## Task to complete
Would you please copy each line of the listing that mentions "show"?

BEGIN

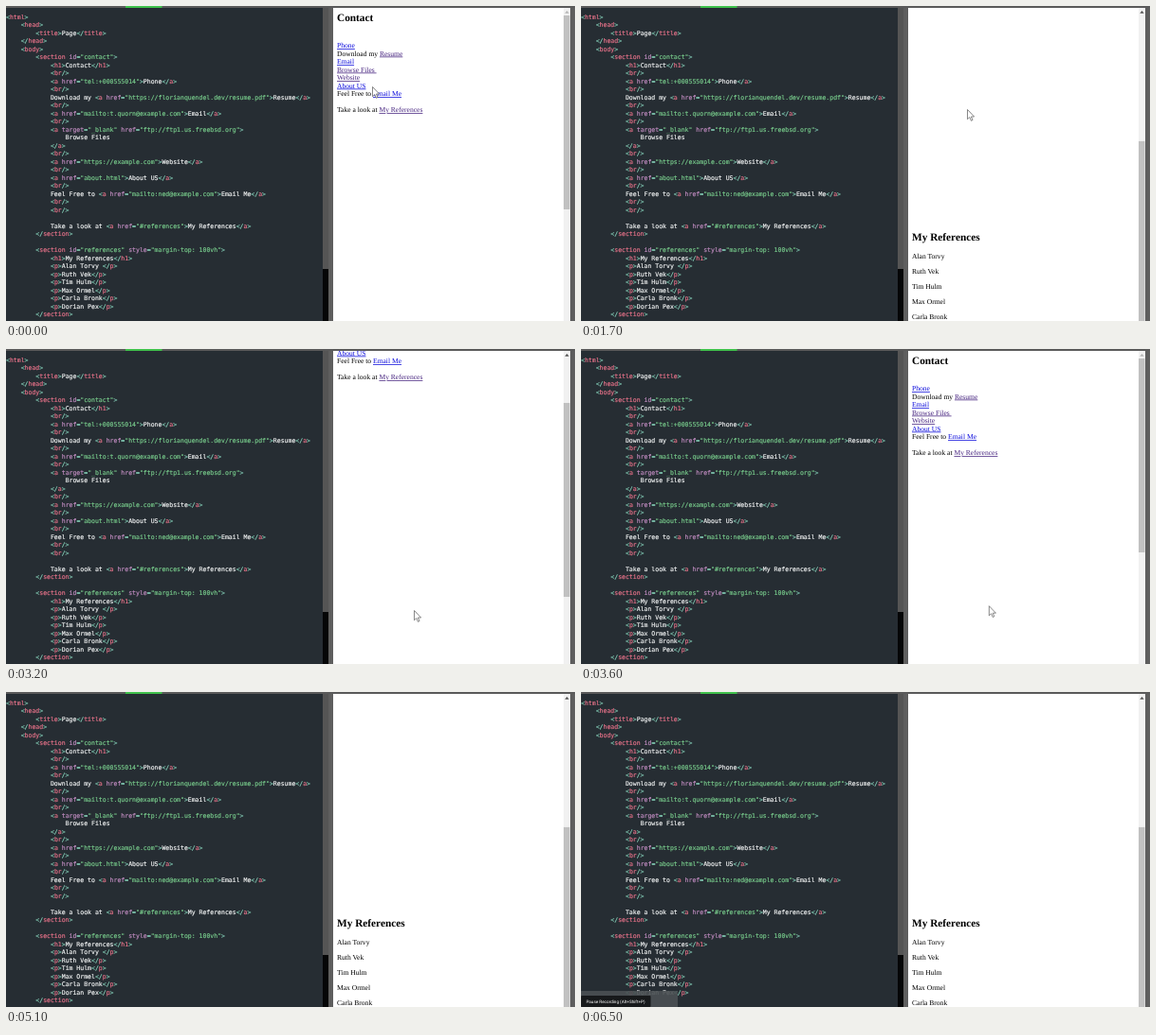
Write an HTML page that moves like this. It is 600x333 px and loops after 6.6 s.

```html
<!DOCTYPE html>
<html lang="en">
<head>
<meta charset="utf-8">
<title>Contact page demo</title>
<style>
  html, body { margin: 0; height: 100%; overflow: hidden; background: #262d33; }
  svg { display: block; width: 100vw; height: 100vh; }
  text { white-space: pre; text-rendering: geometricPrecision; }
  #code { font: 6.5px "DejaVu Sans Mono", monospace; color: #f4f6f6; }
  #code text, #code tspan { fill: currentColor; stroke: currentColor; stroke-width: .16px; }
  .mark { color: #8ad9c0; }
  .tag { color: #e8738a; }
  .attr { color: #c08cc0; }
  .str { color: #78cc8c; }
  #page { font: 7.57px "Liberation Serif", serif; }
  #page .title { font-size: 11.3px; font-weight: bold; }
  .link { fill: #0c0cdc; text-decoration: underline; text-decoration-thickness: .5px; }
  .visited { fill: #482680; }
  .link.active { fill: #c4143c; }
  #tip text { font: 4.6px Roboto, sans-serif; fill: #fff; }
</style>
</head>
<body>
<svg viewBox="0 0 600 333">
  <clipPath id="view"><rect x="345" y="2" width="243" height="331"/></clipPath>
  <rect width="600" height="333" fill="#262d33"/>
  <g id="code"></g>
  <rect x="334" y="2" width="6" height="276" fill="#555"/>
  <rect x="334" y="278" width="6" height="55" fill="#050607"/>
  <g id="tip">
    <rect y="316" width="102" height="17" fill="#4b5054" opacity=".9"/>
    <rect y="321" width="73.5" height="12" rx="1" fill="#17191b"/>
    <text x="5.5" y="329.3">Pause Recording (Alt+Shift+P)</text>
  </g>
  <rect x="340" width="260" height="333" fill="#5e5e5e"/>
  <rect x="345" y="2" width="243" height="331" fill="#fff"/>
  <g clip-path="url(#view)"><g id="page"></g></g>
  <rect x="588" y="2" width="7" height="331" fill="#f1f1f1"/>
  <path id="up" d="M589.3 7.7l2.2-2.8 2.2 2.8z"/>
  <rect id="thumb" x="588" y="10" width="6.5" height="205" fill="#c1c1c1"/>
  <rect width="600" height="2" fill="#5a5a5a"/>
  <rect x="126" width="38.5" height="2" fill="#3fc14b"/>
  <g id="ring" fill="none">
    <circle r="15" stroke="#cb5a6e" stroke-width="2"/>
    <circle r="14.3" stroke="#f0c8cf" stroke-width=".5"/>
  </g>
  <g id="cursor" fill="#fff" stroke="#555" stroke-width=".7" stroke-linejoin="round">
    <path id="arrow" d="M0 0V10.2L2.3 8.1 3.9 11.8 5.5 11.1 3.9 7.5H7.1Z"/>
    <path id="hand" d="M-.9 .6Q0-.5 .9 .6V4L4.2 4.6Q5.3 5 5.2 6.3L4.5 10.8H-.6L-3 7.3Q-3.3 5.8-2 6L-.9 7Z"/>
  </g>
</svg>
<script>
const $ = id => document.getElementById(id);
const LOOP = 6600, STEP = 100, CHAR = 3.914, LINE = 8.51;
const people = ["Alan Torvy", "Ruth Vek", "Tim Hulm", "Max Ormel", "Carla Bronk", "Dorian Pex"];

const source = `<html>
    <head>
        <title>Page</title>
    </head>
    <body>
        <section id="contact">
            <h1>Contact</h1>
            <br/>
            <a href="tel:+000555014">Phone</a>
            <br/>
            Download my <a href="https://florianquendel.dev/resume.pdf">Resume</a>
            <br/>
            <a href="mailto:t.quorn@example.com">Email</a>
            <br/>
            <a target="_blank" href="ftp://ftp1.us.freebsd.org">
                Browse Files
            </a>
            <br/>
            <a href="https://example.com">Website</a>
            <br/>
            <a href="about.html">About US</a>
            <br/>
            Feel Free to <a href="mailto:ned@example.com">Email Me</a>
            <br/>
            <br/>

            Take a look at <a href="#references">My References</a>
        </section>

        <section id="references" style="margin-top: 100vh">
            <h1>My References</h1>
${people.map((name, i) => `            <p>${name}${i ? "" : " "}</p>`).join("\n")}
        </section>`;

const span = (cls, s) => s ? `<tspan class="${cls}">${s.replace(/</g, "&lt;").replace(/>/g, "&gt;")}</tspan>` : "";
const text = (x, y, body, cls = "") => `<text x="${x}" y="${y}" class="${cls}">${body}</text>`;

const highlight = line => line.replace(/<[^>]+>/g, tag =>
  tag.replace(/(".*?")|(<\/?)(\w+)|([\w-]+)(?==)|(\/?>|=)/g, (_, str, open, name, attr, mark) =>
    span("str", str) + span("mark", open) + span("tag", name) + span("attr", attr) + span("mark", mark)));

$("code").innerHTML = source.split("\n").map((line, i) => {
  const code = line.trimStart();
  return text((line.length - code.length) * CHAR, 13.6 + i * LINE, highlight(code));
}).join("");

// Row on the page, plain text, link text, visited
const rows = [
  [0, "", "Phone"], [1, "Download my ", "Resume", true], [2, "", "Email"],
  [3, "", "Browse Files ", true], [4, "", "Website", true], [5, "", "About US"],
  [6, "Feel Free to ", "Email Me"], [8, "Take a look at ", "My References", true]
];
$("page").innerHTML = text(349, 16.4, "Contact", "title") +
  rows.map(([row, plain, link, seen]) =>
    text(349, 44 + row * 8.5, plain + span(seen ? "link visited" : "link", link))).join("") +
  text(349, 473.6, "My References", "title") +
  people.map((name, i) => text(349, 493 + i * 16.1, name)).join("");
const refLink = [...document.querySelectorAll(".link")].pop();

// Keys: time, then values
const scrollKeys = [[0, 0], [1400, 0], [1500, 226], [2600, 226], [2900, 132], [3100, 132],
  [3200, 80], [3400, 0], [4500, 0], [4600, 226]];
const cursorKeys = [[0, 386.5, 85.5], [300, 396, 96], [700, 423, 112], [900, 407.5, 109.5],
  [1900, 407.5, 109.5], [2200, 425, 190], [2500, 440, 275], [2700, 440, 275], [2900, 430.5, 276.5],
  [3500, 430.5, 276.5], [3800, 430, 262], [3900, 430, 190], [4000, 430, 128], [4100, 429, 108.5],
  [4800, 429, 108.5], [4900, 405, 170], [5000, 350, 270], [5100, 290, 350]];
const clicks = [[1400, 300], [4500, 200]];

function sample(keys, t) {
  const next = keys.findIndex(k => k[0] > t);
  if (next < 0) return keys[keys.length - 1].slice(1);
  const a = keys[next - 1], b = keys[next], f = (t - a[0]) / (b[0] - a[0]);
  return a.slice(1).map((v, i) => v + (b[i + 1] - v) * f);
}

const move = (id, x, y) => $(id).setAttribute("transform", `translate(${x} ${y})`);
const show = (id, opacity) => $(id).setAttribute("opacity", opacity);

function frame(now) {
  const t = Math.floor(now % LOOP / STEP) * STEP;
  const [scroll] = sample(scrollKeys, t), [x, y] = sample(cursorKeys, t);
  const overLink = scroll === 0 && x > 393 && x < 440 && y > 105 && y < 114;
  const click = clicks.find(([start, length]) => t >= start && t < start + length);

  move("page", 0, -scroll);
  move("thumb", 0, scroll * .588);
  move("cursor", x, y);
  move("ring", x - .5, y - .5);
  $("up").setAttribute("fill", scroll ? "#505050" : "#b4b4b4");
  show("arrow", overLink ? 0 : 1);
  show("hand", overLink ? 1 : 0);
  show("ring", click ? 1 - (t - click[0]) / click[1] : 0);
  show("tip", Math.min(1, Math.max(0, (t - 5800) / 500)));
  refLink.classList.toggle("active", !!click && scroll === 0);
  requestAnimationFrame(frame);
}
frame(performance.now());
</script>
</body>
</html>
```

END

## Response to this exercise
const show = (id, opacity) => $(id).setAttribute("opacity", opacity);
  show("arrow", overLink ? 0 : 1);
  show("hand", overLink ? 1 : 0);
  show("ring", click ? 1 - (t - click[0]) / click[1] : 0);
  show("tip", Math.min(1, Math.max(0, (t - 5800) / 500)));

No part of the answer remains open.